New Delhi: The Indian rupee extended its losses and touched an all-time low of 77.42 against the US dollar in early trade on Monday.
The Indian currency is weighed by the strength of the American currency in the overseas market and continued foreign fund outflows. Further, the rupee slipped on a surge in crude oil prices
Foreign institutional investors were net sellers in the capital market on Friday, as they offloaded shares worth Rs 5,517.08 crore, as per stock exchange data. They have been selling equities constantly in recent months.
The rupee has been under-pressure after global central banks started normalising policy and last week RBI too started raising key interest rates.
On Friday, the rupee had slumped 55 paise to close at 76.90 against the US dollar.

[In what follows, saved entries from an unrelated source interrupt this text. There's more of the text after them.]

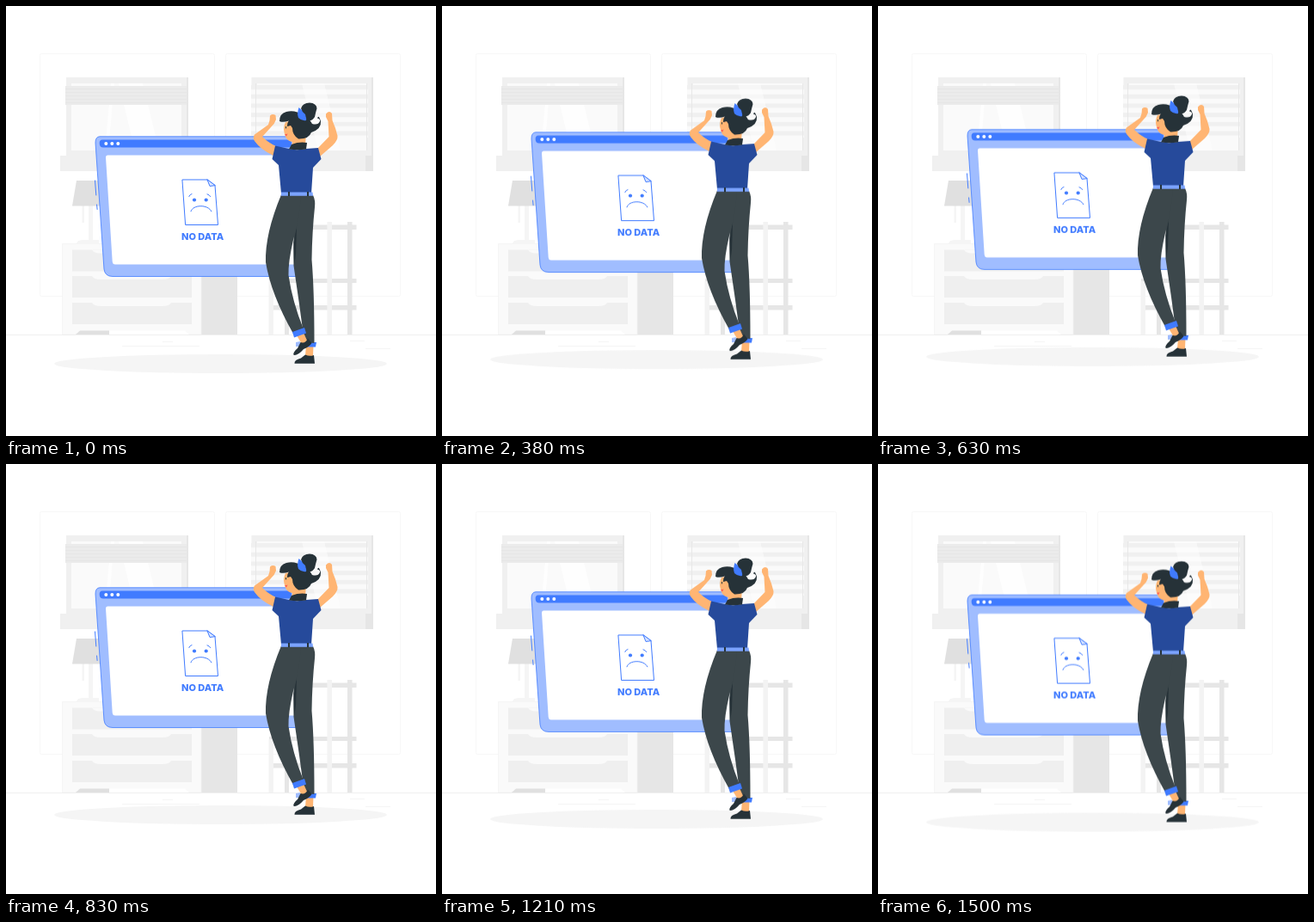
These frames come from a looping animation (500 px wide and 500 px high, 1.54 s). An HTML page:

```html
<!DOCTYPE html>
<html lang="en">
<head>
<meta charset="utf-8">
<title>No data</title>
<style>
  html, body { margin: 0; width: 100%; height: 100%; overflow: hidden; background: #fff; }
  svg { display: block; width: 100%; height: 100%; }
  .float { animation: float 770ms linear -45ms infinite alternate; }
  @keyframes float {
    from { transform: translateY(.58px); }
    to { transform: translateY(-9.42px); }
  }
  .label { font: 800 11px Inter, "Open Sans", sans-serif; fill: #407bff; text-anchor: middle; }
  .line { fill: none; stroke: #407bff; stroke-linecap: round; stroke-linejoin: round; }
  .skin { fill: #ffb573; }
  .dark { fill: #263238; }
  .pants { fill: #3c474b; }
  .blue { fill: #407bff; }
</style>
</head>
<body>
<svg viewBox="0 0 500 500">
  <defs>
    <pattern id="blind" width="8" height="4" y="93" patternUnits="userSpaceOnUse">
      <path fill="#ebebeb" d="M0 0h8v4H0z"/>
      <path fill="#e6e6e6" d="M0 3h8v1H0z"/>
    </pattern>
    <pattern id="slat" width="8" height="10.7" y="92" patternUnits="userSpaceOnUse">
      <path fill="#fafafa" d="M0 0h8v10.7H0z"/>
      <path fill="#f0f0f0" d="M0 0h8v5H0z"/>
    </pattern>
    <g id="drawer">
      <path fill="#efefef" d="M77 0h139v25H77z"/>
      <path fill="#fafafa" d="M100 0h92q-2 4-10 4h-72q-8 0-10-4z"/>
    </g>
  </defs>

  <!-- room -->
  <g fill="none" stroke="#f7f7f7">
    <rect x="39.5" y="55.5" width="203" height="282" rx="2"/>
    <rect x="255.5" y="55.5" width="203" height="282" rx="2"/>
  </g>

  <g>
    <path fill="#e6e6e6" d="M203 83h9v92h-9z"/>
    <path fill="#f0f0f0" d="M70 83h140v92H70z"/>
    <path fill="#fafafa" d="M76 90h128v78H76z"/>
    <path fill="#fff" d="M131 90h28l19 78h-28zM122 90h4l-7 78h-4z" opacity=".8"/>
    <path fill="url(#blind)" d="M69 93h141v22H69z"/>
    <path fill="#f0f0f0" d="M63 174h149v18H63z"/>
  </g>

  <g>
    <path fill="#e6e6e6" d="M418 83h9v92h-9z"/>
    <path fill="#f0f0f0" d="M285.5 83H425v92H285.5z"/>
    <path fill="#fafafa" d="M292 90h128v78H292z"/>
    <path fill="url(#slat)" d="M285 92h136v61H285z"/>
    <path fill="#fff" d="M344 90h26l19 78h-26z" opacity=".5"/>
    <path fill="none" stroke="#e8e8e8" d="M290.5 90v78M419.5 90v78"/>
    <path fill="#f0f0f0" d="M279 174h148v18H279z"/>
    <path fill="#e6e6e6" d="M418 174h9v18h-9z"/>
  </g>

  <!-- lamp and cabinet -->
  <path fill="#f5f5f5" d="M96 232h5v41h-5zM88.5 232h2.500v20h-2.500zM82 276q1-4 8-4h18v4z"/>
  <path fill="#e0e0e0" d="M82 203h35l6 29.500H77z"/>
  <path fill="#e6e6e6" d="M227 276h42v106h-42z"/>
  <path fill="#fafafa" stroke="#f3f3f3" stroke-width=".7" d="M65.500 276.500H227v105.500H65.500z"/>
  <use href="#drawer" y="283.500"/>
  <use href="#drawer" y="314"/>
  <use href="#drawer" y="345"/>
  <path fill="#e0e0e0" d="M86 377.500h34v4.500H81z"/>
  <path fill="#fff" d="M120 377.500h88l5 4.500h-93z"/>

  <!-- stool -->
  <path fill="#e6e6e6" d="M397 251h5.500v131H397zM324 290h5v92h-5z"/>
  <path fill="#e6e6e6" d="M330 254.500h77.500v5.500H330zM306 317h101.500v5H306zM306 348h101.500v5.500H306z"/>
  <path fill="#f3f3f3" d="M373.500 251h5.500v131h-5.500zM305.500 320h5.500v62h-5.500z"/>

  <path stroke="#ededed" stroke-width=".8" d="M0 382.500h500"/>
  <path stroke="#f3f3f3" stroke-width=".8" d="M135 395.500h90M182 390.500h12M400 389.500h17M418 398.500h29"/>

  <g class="float">
    <ellipse cx="249.500" cy="416" rx="193.500" ry="11" fill="#f5f5f5"/>

    <!-- browser window -->
    <path fill="#a0bdff" stroke="#407bff" stroke-width=".8" d="M109 151.800H328Q335 152 335.500 158L344 308Q344 314.500 339 314.500H124Q115 314.500 114 306L104 159Q104 152 109 151.800z"/>
    <path class="blue" d="M112 155.500H329Q332 156 332 160T329 164.500H113Q109 164.500 108.700 160T112 155.500z"/>
    <g fill="#fff">
      <circle cx="116.300" cy="160" r="2"/>
      <circle cx="123.300" cy="160" r="2"/>
      <circle cx="130.300" cy="160" r="2"/>
      <path d="M118 173.500H330Q333 173.500 333 177L339 297Q339 300.500 336 300.500H127Q124 300.500 123.700 297L116 176Q116 173.500 118 173.500z"/>
    </g>
    <path class="line" d="M103.500 203l1.300 17M105.600 231l.5 5.500"/>

    <!-- sad page -->
    <path class="line" d="M205.300 202H234L243 208.700 246.500 254.500H209z"/>
    <path class="line" style="fill:#d9e5ff" d="M234 202l3 7.500 6-.8z"/>
    <circle class="blue" cx="219" cy="225.500" r="2.100"/>
    <circle class="blue" cx="232.700" cy="225.500" r="2.100"/>
    <path class="line" d="M212.800 221.500q1-2.500 3.200-3M234 218.800q2.500.7 3.800 2.800M215 238.800c2-8 20-8.500 23.800 0"/>
    <text class="label" x="228.600" y="272.500">NO DATA</text>

    <!-- arms, neck and face -->
    <path class="skin" d="M307 127.500Q310 125 313.500 127L314 132Q312.500 137 308 141L298 152Q305 159 314 163L311 174Q296 167 289 157 286.500 153 289 149.500L305 138Q307 134 307 127.500z"/>
    <path class="skin" d="M372 125.500Q376 121 379 125L379.500 133Q383.500 142 385.500 151 386 156 380 162L365 175 361 167 375.500 152 374.500 134 372 129z"/>
    <path class="skin" d="M325 135Q322 141 323.500 147L325 152Q327 157 333 158L332 164H348L349 145 338 132z"/>
    <path fill="#ff5652" d="M324 149.500l3.500-1-1.500 3z"/>
    <path class="line" style="stroke:#263238" d="M325.500 140.500v1.500"/>

    <!-- hair -->
    <path class="dark" d="M318 134Q318 125 326 123 336 120.500 346 127 353 131 356 137 363 139 365 134 365.500 131 362 130.500 363.500 126 366 134 367 143 355 147 352 155 340 154.500 333 150 333 142L331 139 327 140Q327 135 329 133.500 322 136 318 134z"/>
    <path class="blue" d="M340.500 118Q338 125 340 130 344 134 349 133L350 126z"/>
    <path class="dark" d="M343 119Q345 112.500 353 112.500 361 113 361.500 119 360 124 359 129 356 134 351 133 349 132 348 126 344 123 343 119z"/>

    <!-- shirt -->
    <path fill="#264a9b" d="M313 162.500L331 166.500Q340 168 349 166L363 165 366.500 178 357 188 355 218H320L317 185 309.500 178z"/>
    <path class="dark" d="M332 161Q341 157.500 350 159L349 166.500Q339 168 329 166.500z"/>

    <!-- right leg -->
    <path class="skin" d="M349 394h8.500l-.5 13h-9z"/>
    <path class="dark" d="M335.500 415.700Q335 411.500 343 409.500L348 405.500Q353 408 358 406L359 415.700z"/>
    <path class="blue" d="M349 391H361L360 396.500H349z"/>
    <path class="pants" d="M330 220H357Q360 226 359 234 356 262 355.500 295 358.500 330 358.500 392L347 391Q341 345 334.500 302 334 280 335 250z"/>
    <path class="dark" d="M338 256L334.500 275 335.200 302 337 288z"/>

    <!-- left leg -->
    <path class="skin" d="M338 383l8-3 4.500 10-6 4z"/>
    <path fill="#a0bdff" d="M337 391l5-1v6h-5z"/>
    <path class="dark" d="M334.200 405.500Q334 402 339 398L342.500 391Q348 393 351 386.500L355.500 392Q353 396 346 399 340 406 335.500 406z"/>
    <path class="pants" d="M320 219.500H343Q341 250 334 272 328 298 328.500 313 333 344 346 376L334 381Q308 335 302 298 301 265 320 219.500z"/>
    <path class="blue" d="M333 379l14-5 2 6.500-14 5z"/>

    <!-- belt -->
    <path fill="#7ba3ff" d="M320 216.500h36.500l.5 4.200h-37.200z"/>
    <path class="dark" d="M328 216h2v5h-2zM350 216h2v5h-2z"/>
  </g>
</svg>
</body>
</html>
```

“Local units are also hit by haven dollar flows, higher global rates due to rising inflation and risk-off sentiments. Weakness in Chinese yuan, which fell to its weakest level since November 2020, also weighing on regional currencies,” said Dilip Parmar, Retail Research Analyst at HDFC Securities.
So far this year, foreign institutions have withdrawn a total of nearly $19 billion from domestic equities and debt markets, Parmar said.
Parmar sees near term depreciation in the rupee could continue for a few more days with the lower side limited in the range of 77.70 to 78. In the event of unwinding, the rupee could see levels of 77 to 76.70.
According to Sugandha Sachdeva, VP-Commodity and Currency Research at Religare Broking, the Indian rupee has plummeted to record lows amid the deteriorating risk sentiments and the unrelenting spree of overseas outflows from the domestic equities.
Besides, an unabated rise in the dollar index towards a two-decade high, soaring US treasury yields and crude prices, all of them have worked their way to push the domestic currency on a downward trajectory, Sachdeva told IANS.
“Markets are concerned about the spiralling inflation and prospects of an aggressive tightening path that continues to threaten the growth outlook, leading to safe-haven flows in the greenback.”
Also, hardening crude oil prices as the EU is moving ahead to impose an embargo on Russian oil are roiling the sentiments, leading to worries about the widening current account deficit and exacerbating the pressure on the domestic currency.
Going ahead, as the Indian rupee has breached the previous all-time lows of the 77.14-mark, it seems poised to witness further depreciation towards the 78-mark in the near term.
Sachdeva, however, anticipates that RBI will intervene around the 78-mark to curb excessive depreciation in the Indian currency.